Ruffe (Gymnocephalus cernuus), were accidentally introduced into the St. Louis River estuary, western Lake Superior, in the mid 1980s and it was feared that they might affect native fish through predation on eggs and competition for forage and habitat. In an effort to control the abundance of ruffe and limit dispersal, a top-down control strategy using predators was implemented in 1989. We used bioenergetics modeling to examine the efficacy of top-down control in the St. Louis River from 1991 to 1994. Five predators--northern pike (Esox lucius), walleye (Stizostedion vitreum vitreum), smallmouth bass (Micropterus dolomieui), brown bullhead (Ictalurus nebulosus), and yellow perch (Perca flavescens)--were modeled to determine their consumption of ruffe and four other native prey species-spottail shiner (Notropis hudsonius), emerald shiner (Notropis atherinoides), yellow perch (Perca flavescens), and black crappie (Pomoxis nigromaculatus). Although predators ate as much as 47% of the ruffe biomass in 1 year, they were not able to halt the increase in ruffe abundance. The St. Louis River is an open system that allows predators to move freely out of the system, and the biomass of managed predators did not increase. A selectivity index showed all five predators selected the native prey and avoided ruffe. The St. Louis River has several predator and prey species creating many complex predator-prey interactions; and top-down control of ruffe by the predators examined in this study did not occur.
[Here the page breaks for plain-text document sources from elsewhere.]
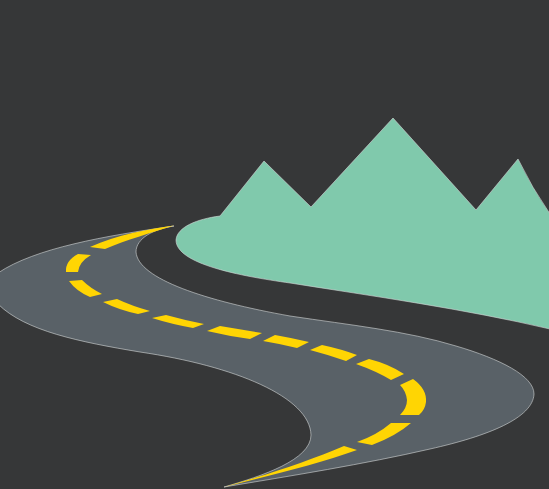
<!DOCTYPE html>
<html lang="en">
<head>
<meta charset="utf-8">
<title>Mountain road</title>
<style>
:root {
  --night: #363738;
  --mountain: #80c9ac;
  --asphalt: #596167;
  --marking: #ffd503;
  --edge: #d5d8d9;
}
html, body { margin: 0; background: var(--night); overflow: hidden; }
.scene { display: block; width: 549px; height: 489px; }
.mountains { fill: var(--mountain); }
.road { fill: var(--asphalt); }
.mountains, .road { stroke: var(--edge); stroke-width: .6; }
.markings { fill: var(--marking); }
</style>
</head>
<body>
<svg class="scene" viewBox="0 0 549 489" role="img" aria-label="Winding road in front of green mountains">
  <rect width="549" height="489" fill="var(--night)"/>
  <path class="mountains" d="M220 216L264 161L311 207L393 118L476 210L518 159Q532 188 550 214V329C465 309 372 296 290 283C240 276 176 264 176 240C177 227 197 219 220 216Z"/>
  <path class="road" d="M174 226C154 229 136 238 136 252C138 279 206 301 290 316C350 325 407 331 456 346C500 359 534 376 534 394C533 418 488 436 430 449C365 464 290 476 224 487C262 476 311 460 311 435C310 397 235 366 140 352C80 342 25 331 -2 304V273C35 248 105 236 174 226Z"/>
  <g class="markings">
    <path d="M174 225.500C148 229 117 235 90 247L105 249C126 240 151 233 174 225.500Z"/>
    <path d="M78 254L91 255Q79 262 78 272H66Q65 261 78 254Z"/>
    <path d="M69 281L82 280Q90 288 102 294L90 297Q76 291 69 281Z"/>
    <path d="M103 302L117 299Q132 306 150 311L138 314Q119 310 103 302Z"/>
    <path d="M152 318L166 315Q184 320 204 324L193 328Q171 324 152 318Z"/>
    <path d="M207 331L220 326L262 333L250 339Q228 336 207 331Z"/>
    <path d="M263 341L275 335Q292 338 309 342L297 348Q281 344 263 341Z"/>
    <path d="M310 350L322 345Q341 349 357 355L346 361Q329 355 310 350Z"/>
    <path d="M356 364L369 359Q389 364 404 374L391 380Q376 371 356 364Z"/>
    <path d="M400 385L413 379Q427 389 426 402Q425 410 419 415H400Q407 408 407 400Q406 391 400 385Z"/>
    <path d="M391 423H411Q396 436 372 445L357 442Q377 435 391 423Z"/>
    <path d="M344 446L357 450C318 464 272 475 224 487C266 475 309 461 344 446Z"/>
  </g>
</svg>
</body>
</html>
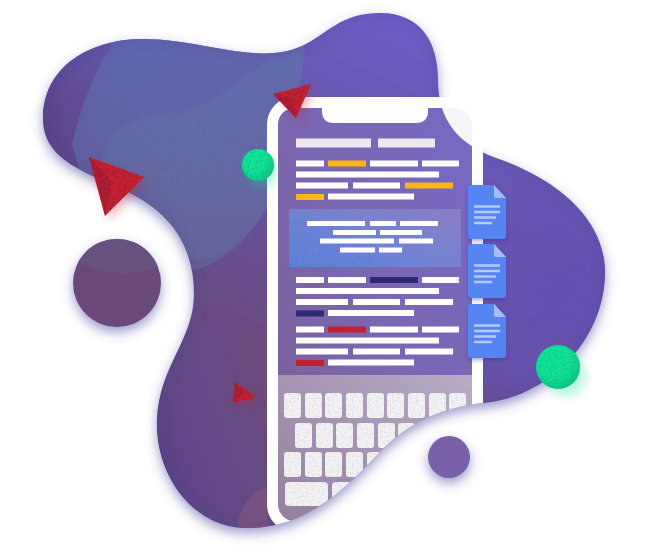
<!DOCTYPE html>
<html lang="en">
<head>
<meta charset="utf-8">
<title>Mobile editor illustration</title>
<style>
:root {
  --paper: #ffffff;
  --plum: #6a4a7a;
  --violet: #7a60a8;
  --blue: #5585f2;
  --fold: #a3bdf6;
  --file-line: #b4c9f8;
  --green: #10e294;
  --red: #c4202f;
  --amber: #fbb615;
  --navy: #2b2a72;
  --title: #ebe9ee;
}
html, body { margin: 0; background: var(--paper); }
body { width: 648px; height: 546px; overflow: hidden; }
svg { display: block; }
.text-line { fill: none; stroke: var(--paper); stroke-width: 6; }
.quote-line { fill: none; stroke: var(--paper); stroke-width: 5; }
.title-line { fill: none; stroke: var(--title); stroke-width: 9; }
.file-line { fill: none; stroke: var(--file-line); stroke-width: 2.6; }
.amber { stroke: var(--amber); }
.navy { stroke: var(--navy); }
.red { stroke: var(--red); }
.frame { fill: none; stroke: var(--paper); stroke-width: 11; }
.keys { fill: #f1f0f2; }
.balls { fill: var(--green); }
.shards { fill: var(--red); }
</style>
</head>
<body>
<svg width="648" height="546" viewBox="0 0 648 546" role="img" aria-label="Phone with a text editor, floating files and shapes on a purple blob">
  <defs>
    <path id="blob" d="M43 118C43 68 88 39 143 39C202 39 258 66 302 46C326 35 340 13 380 13C421 13 438 42 438 80C438 120 458 144 496 158C555 178 605 218 605 272C605 340 548 397 484 403C434 408 402 428 377 455C340 494 304 528 247 528C192 528 155 474 157 420C159 366 194 340 194 294C194 245 170 213 130 193C88 172 43 162 43 118Z"/>
    <clipPath id="blob-clip"><use href="#blob"/></clipPath>
    <clipPath id="phone-clip">
      <use href="#blob"/>
      <rect x="430" y="90" width="60" height="90"/>
    </clipPath>
    <clipPath id="disc-clip"><circle cx="117" cy="283" r="44"/></clipPath>

    <linearGradient id="blob-fill" gradientUnits="userSpaceOnUse" x1="400" y1="20" x2="190" y2="470">
      <stop offset="0" stop-color="#6c5cc4"/>
      <stop offset=".35" stop-color="#6455a8"/>
      <stop offset=".7" stop-color="#6a4a7e"/>
      <stop offset="1" stop-color="#6a4a78"/>
    </linearGradient>
    <radialGradient id="right-glow" gradientUnits="userSpaceOnUse" cx="560" cy="290" r="160">
      <stop offset="0" stop-color="#6650ae"/>
      <stop offset=".6" stop-color="#6753b2" stop-opacity=".75"/>
      <stop offset="1" stop-color="#6a55b8" stop-opacity="0"/>
    </radialGradient>
    <linearGradient id="left-glow" gradientUnits="userSpaceOnUse" x1="43" y1="130" x2="150" y2="90">
      <stop offset="0" stop-color="#5d4387"/>
      <stop offset="1" stop-color="#5d4f9c" stop-opacity="0"/>
    </linearGradient>
    <linearGradient id="wash" x1="0" y1="0" x2=".35" y2="1">
      <stop offset="0" stop-color="#5a6cb2" stop-opacity=".7"/>
      <stop offset="1" stop-color="#66689c" stop-opacity=".6"/>
    </linearGradient>
    <linearGradient id="screen-fill" x1="1" y1="0" x2="0" y2="1">
      <stop offset="0" stop-color="#7768c6"/>
      <stop offset=".5" stop-color="#7b66b0"/>
      <stop offset="1" stop-color="#7c5f92"/>
    </linearGradient>
    <linearGradient id="quote-fill" x1="0" y1="1" x2="1" y2="0">
      <stop offset="0" stop-color="#5f80d8"/>
      <stop offset=".5" stop-color="#7383d0"/>
      <stop offset="1" stop-color="#8b7dc6"/>
    </linearGradient>
    <linearGradient id="keyboard-fill" x1="1" y1="0" x2="0" y2="1">
      <stop offset="0" stop-color="#b7acc6"/>
      <stop offset="1" stop-color="#947d9e"/>
    </linearGradient>
    <radialGradient id="ball-shade" cx=".4" cy=".35" r=".7">
      <stop offset=".5" stop-color="#0a9a70" stop-opacity="0"/>
      <stop offset="1" stop-color="#078a68" stop-opacity=".4"/>
    </radialGradient>

    <filter id="soft-shadow" x="-25%" y="-25%" width="150%" height="160%">
      <feDropShadow dx="0" dy="5" stdDeviation="6" flood-color="#4b4aa0" flood-opacity=".55"/>
    </filter>
    <filter id="file-shadow" x="-20%" y="-10%" width="140%" height="120%">
      <feDropShadow dx="0" dy="2" stdDeviation="2" flood-color="#35308a" flood-opacity=".45"/>
    </filter>
    <filter id="blur" x="-50%" y="-50%" width="200%" height="200%"><feGaussianBlur stdDeviation="5"/></filter>
    <filter id="grain" x="0" y="0" width="100%" height="100%">
      <feTurbulence type="fractalNoise" baseFrequency=".5" numOctaves="2" seed="4"/>
      <feColorMatrix values="0 0 0 0 0  0 0 0 0 0  0 0 0 0 0  0 0 0 6 -3" result="specks"/>
      <feComposite in="SourceGraphic" in2="specks" operator="in"/>
    </filter>

    <path id="paragraph" d="M296 0H324M370 0H418M422 0H459M296 11H439M296 22H348M353 22H400M328 33H414"/>
    <g id="file">
      <path d="M3 0H26L38 13V51Q38 54 35 54H3Q0 54 0 51V3Q0 0 3 0Z" fill="var(--blue)"/>
      <path d="M26 0L38 13H28Q26 13 26 11Z" fill="var(--fold)"/>
      <path class="file-line" d="M6 21.5H32M6 27H32M6 32.5H28M6 38H24"/>
    </g>
    <rect id="key" width="17" height="25" rx="3"/>
    <g id="key-row">
      <use href="#key"/><use href="#key" x="21"/><use href="#key" x="41"/><use href="#key" x="62"/><use href="#key" x="83"/><use href="#key" x="103"/><use href="#key" x="124"/><use href="#key" x="145"/><use href="#key" x="165"/>
    </g>
    <g id="keyboard-keys">
      <use href="#key-row" x="284" y="393"/>
      <use href="#key-row" x="295" y="423"/>
      <use href="#key-row" x="284" y="452"/>
      <rect x="285" y="482" width="43" height="24" rx="4"/>
      <rect x="332" y="482" width="80" height="24" rx="4"/>
    </g>
    <g id="ball-pair">
      <circle cx="258" cy="165" r="16"/>
      <circle cx="558" cy="367" r="22"/>
    </g>
    <g id="shard-set">
      <path d="M89 157L144 177L105 216Z"/>
      <path d="M273 94L311 84L296 118Z"/>
      <path d="M235 382L256 397L233 403Z"/>
    </g>
  </defs>

  <rect width="648" height="546" fill="var(--paper)"/>

  <g id="background-blob">
    <use href="#blob" fill="url(#blob-fill)" filter="url(#soft-shadow)"/>
    <g clip-path="url(#blob-clip)">
      <use href="#blob" fill="url(#right-glow)"/>
      <use href="#blob" fill="url(#left-glow)"/>
      <path d="M122 30Q88 75 72 145L110 270H195C242 256 276 210 296 130L306 30Z" fill="url(#wash)"/>
      <path d="M101 160C112 118 146 116 184 110C230 102 244 62 306 48L292 140C276 210 242 256 195 262L130 200Z" fill="#6280a6" opacity=".2"/>
      <path d="M105 165C118 122 150 120 186 114C232 106 246 66 302 54L290 130C262 190 220 160 190 190Z" fill="#6f97c0" opacity=".14" filter="url(#grain)"/>
      <path d="M484 270C530 295 570 250 605 255V350L540 400H484Z" fill="#5348b8" opacity=".25" filter="url(#grain)"/>
      <path d="M236 530C240 505 254 490 268 486V530Z" fill="#8a5a80" opacity=".5"/>
      <use href="#blob" fill="none" stroke="#4c3c88" stroke-width="10" opacity=".14" filter="url(#blur)"/>
    </g>
  </g>

  <g id="discs">
    <g filter="url(#soft-shadow)">
      <circle cx="117" cy="283" r="44" fill="var(--plum)"/>
      <circle cx="449" cy="457" r="21" fill="var(--violet)"/>
    </g>
    <path d="M70 235H165V262C148 275 122 274 104 272C94 270 88 264 70 262Z" fill="#67527f" clip-path="url(#disc-clip)"/>
  </g>

  <g id="phone" clip-path="url(#phone-clip)">
    <rect x="272" y="102" width="206" height="424" rx="22" fill="#f6f5f8"/>
    <g clip-path="url(#blob-clip)">
      <rect x="272" y="102" width="206" height="424" rx="22" fill="url(#screen-fill)"/>
    </g>
    <path d="M278 375H473V530H278Z" fill="url(#keyboard-fill)"/>
    <g class="keys">
      <use href="#keyboard-keys"/>
      <use href="#keyboard-keys" fill="#d8d4dc" opacity=".5" filter="url(#grain)"/>
    </g>
    <rect class="frame" x="272.5" y="102.5" width="205" height="424" rx="22"/>
    <path d="M322 106H428V111Q428 123 416 123H334Q322 123 322 111Z" fill="var(--paper)"/>
  </g>

  <g id="document">
    <path class="title-line" d="M296 143H371M378 143H435"/>
    <use href="#paragraph" class="text-line" y="163.5"/>
    <path class="text-line amber" d="M328 163.5H366M405 185.5H453M296 197H324"/>
    <rect x="289" y="209" width="172" height="58" fill="url(#quote-fill)"/>
    <path d="M289 218L330 222L390 267H289Z" fill="#4a78e2" opacity=".4" filter="url(#grain)"/>
    <path class="quote-line" d="M307 223.5H365M370 223.5H396M400 223.5H438M333 232.5H376M380 232.5H422M320 241H394M399 241H433M340 250H375M379 250H402"/>
    <use href="#paragraph" class="text-line" y="280"/>
    <path class="text-line" d="M328 280H366M405 302H453"/>
    <path class="text-line navy" d="M370 280H418M296 313.5H324"/>
    <use href="#paragraph" class="text-line" y="329.5"/>
    <path class="text-line" d="M405 351.5H453"/>
    <path class="text-line red" d="M328 329.5H366M296 363H324"/>
  </g>

  <g id="files" filter="url(#file-shadow)">
    <use href="#file" x="468" y="185"/>
    <use href="#file" x="468" y="244"/>
    <use href="#file" x="468" y="304"/>
  </g>

  <g id="floating-balls">
    <g fill="var(--green)" opacity=".3" filter="url(#blur)">
      <circle cx="262" cy="172" r="15"/>
      <circle cx="566" cy="376" r="20"/>
    </g>
    <use href="#ball-pair" class="balls"/>
    <use href="#ball-pair" fill="#0fb888" opacity=".5" filter="url(#grain)"/>
    <use href="#ball-pair" fill="url(#ball-shade)"/>
  </g>

  <g id="floating-shards">
    <use href="#shard-set" x="4" y="4" fill="var(--red)" opacity=".3" filter="url(#blur)"/>
    <use href="#shard-set" class="shards"/>
    <path d="M89 157L112 182L105 216ZM273 94L293 98L296 118ZM235 382L244 394L233 403Z" fill="#8d1a35" opacity=".4"/>
    <use href="#shard-set" fill="#7a1734" opacity=".4" filter="url(#grain)"/>
  </g>
</svg>
</body>
</html>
Additional Publication Details

Publication type:
Article
Publication Subtype:
Journal Article
Title:
A bioenergetics modeling evaluation of top-down control of ruffe in the St. Louis River, western Lake Superior
Series title:
Journal of Great Lakes Research
DOI:
10.1016/S0380-1330(98)70824-X
Volume
24
Issue:
2
Year Published:
1998
Language:
English
Contributing office(s):
Great Lakes Science Center
Description:
p. 329-342
Larger Work Type:
Article
Larger Work Subtype:
Journal Article
Larger Work Title:
Journal of Great Lakes Research
First page:
329
Last page:
342